YOUR GOAL => A word-for-word copy of the data is what's wanted, with no pictures.

RECORD SET =>
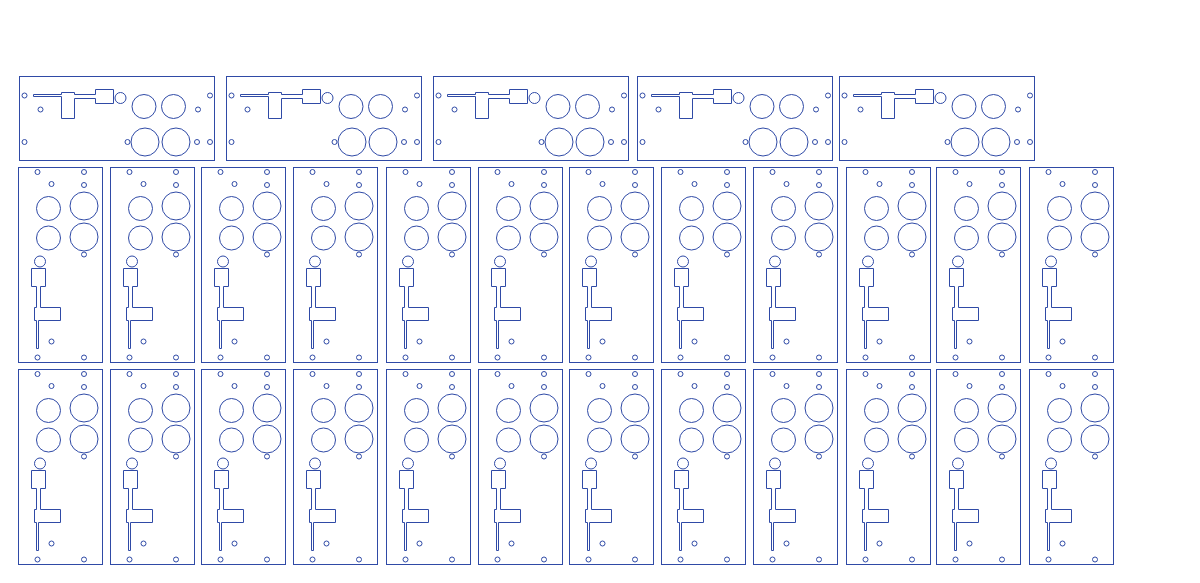
<!DOCTYPE html>
<html lang="en">
<head>
<meta charset="utf-8">
<title>Panel cutting sheet</title>
<style>
:root { --sheet: #ffffff; --cut-line: #2f4aa6; }
html, body { margin: 0; background: var(--sheet); }
body { width: 1200px; height: 583px; overflow: hidden; }
.cutting-sheet { display: block; fill: none; stroke: var(--cut-line); stroke-width: 1; }
</style>
</head>
<body>
<svg class="cutting-sheet" width="1200" height="583" viewBox="0 0 1200 583" role="img" aria-label="Cutting layout of 29 identical panels with round holes and a stepped slot">
  <defs>
    <g id="panel">
      <rect width="84" height="195"/>
      <g class="screw-holes">
        <circle cx="19" cy="4.5" r="2.5"/>
        <circle cx="65.5" cy="4.5" r="2.5"/>
        <circle cx="33" cy="16.5" r="2.5"/>
        <circle cx="65.5" cy="17.5" r="2.5"/>
        <circle cx="65.5" cy="87" r="2.5"/>
        <circle cx="33" cy="174" r="2.5"/>
        <circle cx="19" cy="190" r="2.5"/>
        <circle cx="65.5" cy="190" r="2.5"/>
      </g>
      <g class="round-openings">
        <circle cx="30" cy="41" r="12"/>
        <circle cx="30" cy="70.5" r="12"/>
        <circle cx="65.5" cy="38.5" r="14"/>
        <circle cx="65.5" cy="69.5" r="14"/>
        <circle cx="21.5" cy="94" r="5.5"/>
      </g>
      <path class="stepped-slot" d="M13 101H27V119H22V140H42V153H20V181H18V153H16V140H18V119H13Z"/>
    </g>
    <use id="panel-sideways" href="#panel" transform="translate(195 0) rotate(90)"/>
    <g id="upright-row">
      <use href="#panel" x="18.5"/>
      <use href="#panel" x="110.5"/>
      <use href="#panel" x="201.5"/>
      <use href="#panel" x="293.5"/>
      <use href="#panel" x="386.5"/>
      <use href="#panel" x="478.5"/>
      <use href="#panel" x="569.5"/>
      <use href="#panel" x="661.5"/>
      <use href="#panel" x="753.5"/>
      <use href="#panel" x="846.5"/>
      <use href="#panel" x="936.5"/>
      <use href="#panel" x="1029.5"/>
    </g>
  </defs>
  <g class="sideways-row">
    <use href="#panel-sideways" x="19.5" y="76.5"/>
    <use href="#panel-sideways" x="226.5" y="76.5"/>
    <use href="#panel-sideways" x="433.5" y="76.5"/>
    <use href="#panel-sideways" x="637.5" y="76.5"/>
    <use href="#panel-sideways" x="839.5" y="76.5"/>
  </g>
  <use href="#upright-row" y="167.5"/>
  <use href="#upright-row" y="369.5"/>
</svg>
</body>
</html>
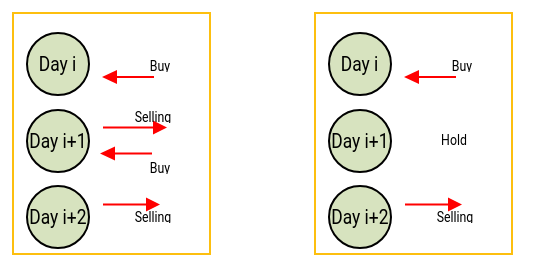
<!DOCTYPE html>
<html lang="en">
<head>
<meta charset="utf-8">
<title>Trading days: sell and rebuy, or hold</title>
<style>
:root {
  --paper: #fff;
  --frame: #fdbf0f;
  --day-fill: #d7e3bf;
  --ink: #000;
  --arrow: #f00;
}
* { box-sizing: border-box; }
html, body { margin: 0; }
body {
  width: 536px;
  height: 267px;
  overflow: hidden;
  background: var(--paper);
  color: var(--ink);
  font-family: Roboto, "Liberation Sans", sans-serif;
}
.comparison {
  display: flex;
  gap: 103px;
  padding: 12px;
}
.panel {
  position: relative;
  flex: none;
  width: 199px;
  height: 243px;
  padding: 18px 12px;
  border: 2px solid var(--frame);
}
.days {
  display: flex;
  flex-direction: column;
  gap: 12.5px;
  margin: 0;
  padding: 0;
  list-style: none;
}
.day {
  display: flex;
  align-items: center;
  justify-content: center;
  width: 64px;
  height: 64px;
  border: 2px solid var(--ink);
  border-radius: 50%;
  background: var(--day-fill);
  font-size: 20px;
  line-height: 24px;
  white-space: nowrap;
}
.day span { flex: none; transform: scaleX(.87); }
.arrows {
  position: absolute;
  left: 0;
  top: 0;
  width: 195px;
  height: 239px;
}
.arrows line { stroke: var(--arrow); stroke-width: 2; }
.arrows polygon { fill: var(--arrow); }
.action {
  position: absolute;
  width: 60px;
  height: 14px;
  overflow: hidden;
  font-size: 14px;
  line-height: 16px;
  text-align: center;
  transform: scaleX(.88);
}
.buy { left: 116px; top: 44px; }
.sell { left: 109px; top: 95px; }
.rebuy { left: 116px; top: 146px; }
.hold { left: 108px; top: 118px; }
.final-sell { left: 109px; top: 195px; }
</style>
</head>
<body>
<main class="comparison">
  <section class="panel">
    <ul class="days">
      <li class="day"><span>Day i</span></li>
      <li class="day"><span>Day i+1</span></li>
      <li class="day"><span>Day i+2</span></li>
    </ul>
    <svg class="arrows" viewBox="14 14 195 239" aria-hidden="true">
      <defs>
        <g id="arrow-in"><line x1="12" y1="0" x2="52" y2="0"/><polygon points="0,0 15,-7 15,7"/></g>
        <g id="arrow-out"><line x1="-57" y1="0" x2="-12" y2="0"/><polygon points="0,0 -14,-7 -14,7"/></g>
      </defs>
      <use href="#arrow-in" x="102" y="77"/>
      <g><line x1="103" y1="127.5" x2="155" y2="127.5"/><polygon points="167,127.5 153,120.5 153,134.5"/></g>
      <use href="#arrow-in" x="100" y="153.5"/>
      <use href="#arrow-out" x="160" y="204.5"/>
    </svg>
    <span class="action buy">Buy</span>
    <span class="action sell">Selling</span>
    <span class="action rebuy">Buy</span>
    <span class="action final-sell">Selling</span>
  </section>
  <section class="panel">
    <ul class="days">
      <li class="day"><span>Day i</span></li>
      <li class="day"><span>Day i+1</span></li>
      <li class="day"><span>Day i+2</span></li>
    </ul>
    <svg class="arrows" viewBox="14 14 195 239" aria-hidden="true">
      <use href="#arrow-in" x="102" y="77"/>
      <use href="#arrow-out" x="160" y="204.5"/>
    </svg>
    <span class="action buy">Buy</span>
    <span class="action hold">Hold</span>
    <span class="action final-sell">Selling</span>
  </section>
</main>
</body>
</html>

RESULT OF THIS TASK =>
<!DOCTYPE html>
<html lang="en">
<head>
<meta charset="utf-8">
<title>Panel cutting sheet</title>
<style>
:root { --sheet: #ffffff; --cut-line: #2f4aa6; }
html, body { margin: 0; background: var(--sheet); }
body { width: 1200px; height: 583px; overflow: hidden; }
.cutting-sheet { display: block; fill: none; stroke: var(--cut-line); stroke-width: 1; }
</style>
</head>
<body>
<svg class="cutting-sheet" width="1200" height="583" viewBox="0 0 1200 583" role="img" aria-label="Cutting layout of 29 identical panels with round holes and a stepped slot">
  <defs>
    <g id="panel">
      <rect width="84" height="195"/>
      <g class="screw-holes">
        <circle cx="19" cy="4.5" r="2.5"/>
        <circle cx="65.5" cy="4.5" r="2.5"/>
        <circle cx="33" cy="16.5" r="2.5"/>
        <circle cx="65.5" cy="17.5" r="2.5"/>
        <circle cx="65.5" cy="87" r="2.5"/>
        <circle cx="33" cy="174" r="2.5"/>
        <circle cx="19" cy="190" r="2.5"/>
        <circle cx="65.5" cy="190" r="2.5"/>
      </g>
      <g class="round-openings">
        <circle cx="30" cy="41" r="12"/>
        <circle cx="30" cy="70.5" r="12"/>
        <circle cx="65.5" cy="38.5" r="14"/>
        <circle cx="65.5" cy="69.5" r="14"/>
        <circle cx="21.5" cy="94" r="5.5"/>
      </g>
      <path class="stepped-slot" d="M13 101H27V119H22V140H42V153H20V181H18V153H16V140H18V119H13Z"/>
    </g>
    <use id="panel-sideways" href="#panel" transform="translate(195 0) rotate(90)"/>
    <g id="upright-row">
      <use href="#panel" x="18.5"/>
      <use href="#panel" x="110.5"/>
      <use href="#panel" x="201.5"/>
      <use href="#panel" x="293.5"/>
      <use href="#panel" x="386.5"/>
      <use href="#panel" x="478.5"/>
      <use href="#panel" x="569.5"/>
      <use href="#panel" x="661.5"/>
      <use href="#panel" x="753.5"/>
      <use href="#panel" x="846.5"/>
      <use href="#panel" x="936.5"/>
      <use href="#panel" x="1029.5"/>
    </g>
  </defs>
  <g class="sideways-row">
    <use href="#panel-sideways" x="19.5" y="76.5"/>
    <use href="#panel-sideways" x="226.5" y="76.5"/>
    <use href="#panel-sideways" x="433.5" y="76.5"/>
    <use href="#panel-sideways" x="637.5" y="76.5"/>
    <use href="#panel-sideways" x="839.5" y="76.5"/>
  </g>
  <use href="#upright-row" y="167.5"/>
  <use href="#upright-row" y="369.5"/>
</svg>
</body>
</html>
<!DOCTYPE html>
<html lang="en">
<head>
<meta charset="utf-8">
<title>Trading days: sell and rebuy, or hold</title>
<style>
:root {
  --paper: #fff;
  --frame: #fdbf0f;
  --day-fill: #d7e3bf;
  --ink: #000;
  --arrow: #f00;
}
* { box-sizing: border-box; }
html, body { margin: 0; }
body {
  width: 536px;
  height: 267px;
  overflow: hidden;
  background: var(--paper);
  color: var(--ink);
  font-family: Roboto, "Liberation Sans", sans-serif;
}
.comparison {
  display: flex;
  gap: 103px;
  padding: 12px;
}
.panel {
  position: relative;
  flex: none;
  width: 199px;
  height: 243px;
  padding: 18px 12px;
  border: 2px solid var(--frame);
}
.days {
  display: flex;
  flex-direction: column;
  gap: 12.5px;
  margin: 0;
  padding: 0;
  list-style: none;
}
.day {
  display: flex;
  align-items: center;
  justify-content: center;
  width: 64px;
  height: 64px;
  border: 2px solid var(--ink);
  border-radius: 50%;
  background: var(--day-fill);
  font-size: 20px;
  line-height: 24px;
  white-space: nowrap;
}
.day span { flex: none; transform: scaleX(.87); }
.arrows {
  position: absolute;
  left: 0;
  top: 0;
  width: 195px;
  height: 239px;
}
.arrows line { stroke: var(--arrow); stroke-width: 2; }
.arrows polygon { fill: var(--arrow); }
.action {
  position: absolute;
  width: 60px;
  height: 14px;
  overflow: hidden;
  font-size: 14px;
  line-height: 16px;
  text-align: center;
  transform: scaleX(.88);
}
.buy { left: 116px; top: 44px; }
.sell { left: 109px; top: 95px; }
.rebuy { left: 116px; top: 146px; }
.hold { left: 108px; top: 118px; }
.final-sell { left: 109px; top: 195px; }
</style>
</head>
<body>
<main class="comparison">
  <section class="panel">
    <ul class="days">
      <li class="day"><span>Day i</span></li>
      <li class="day"><span>Day i+1</span></li>
      <li class="day"><span>Day i+2</span></li>
    </ul>
    <svg class="arrows" viewBox="14 14 195 239" aria-hidden="true">
      <defs>
        <g id="arrow-in"><line x1="12" y1="0" x2="52" y2="0"/><polygon points="0,0 15,-7 15,7"/></g>
        <g id="arrow-out"><line x1="-57" y1="0" x2="-12" y2="0"/><polygon points="0,0 -14,-7 -14,7"/></g>
      </defs>
      <use href="#arrow-in" x="102" y="77"/>
      <g><line x1="103" y1="127.5" x2="155" y2="127.5"/><polygon points="167,127.5 153,120.5 153,134.5"/></g>
      <use href="#arrow-in" x="100" y="153.5"/>
      <use href="#arrow-out" x="160" y="204.5"/>
    </svg>
    <span class="action buy">Buy</span>
    <span class="action sell">Selling</span>
    <span class="action rebuy">Buy</span>
    <span class="action final-sell">Selling</span>
  </section>
  <section class="panel">
    <ul class="days">
      <li class="day"><span>Day i</span></li>
      <li class="day"><span>Day i+1</span></li>
      <li class="day"><span>Day i+2</span></li>
    </ul>
    <svg class="arrows" viewBox="14 14 195 239" aria-hidden="true">
      <use href="#arrow-in" x="102" y="77"/>
      <use href="#arrow-out" x="160" y="204.5"/>
    </svg>
    <span class="action buy">Buy</span>
    <span class="action hold">Hold</span>
    <span class="action final-sell">Selling</span>
  </section>
</main>
</body>
</html>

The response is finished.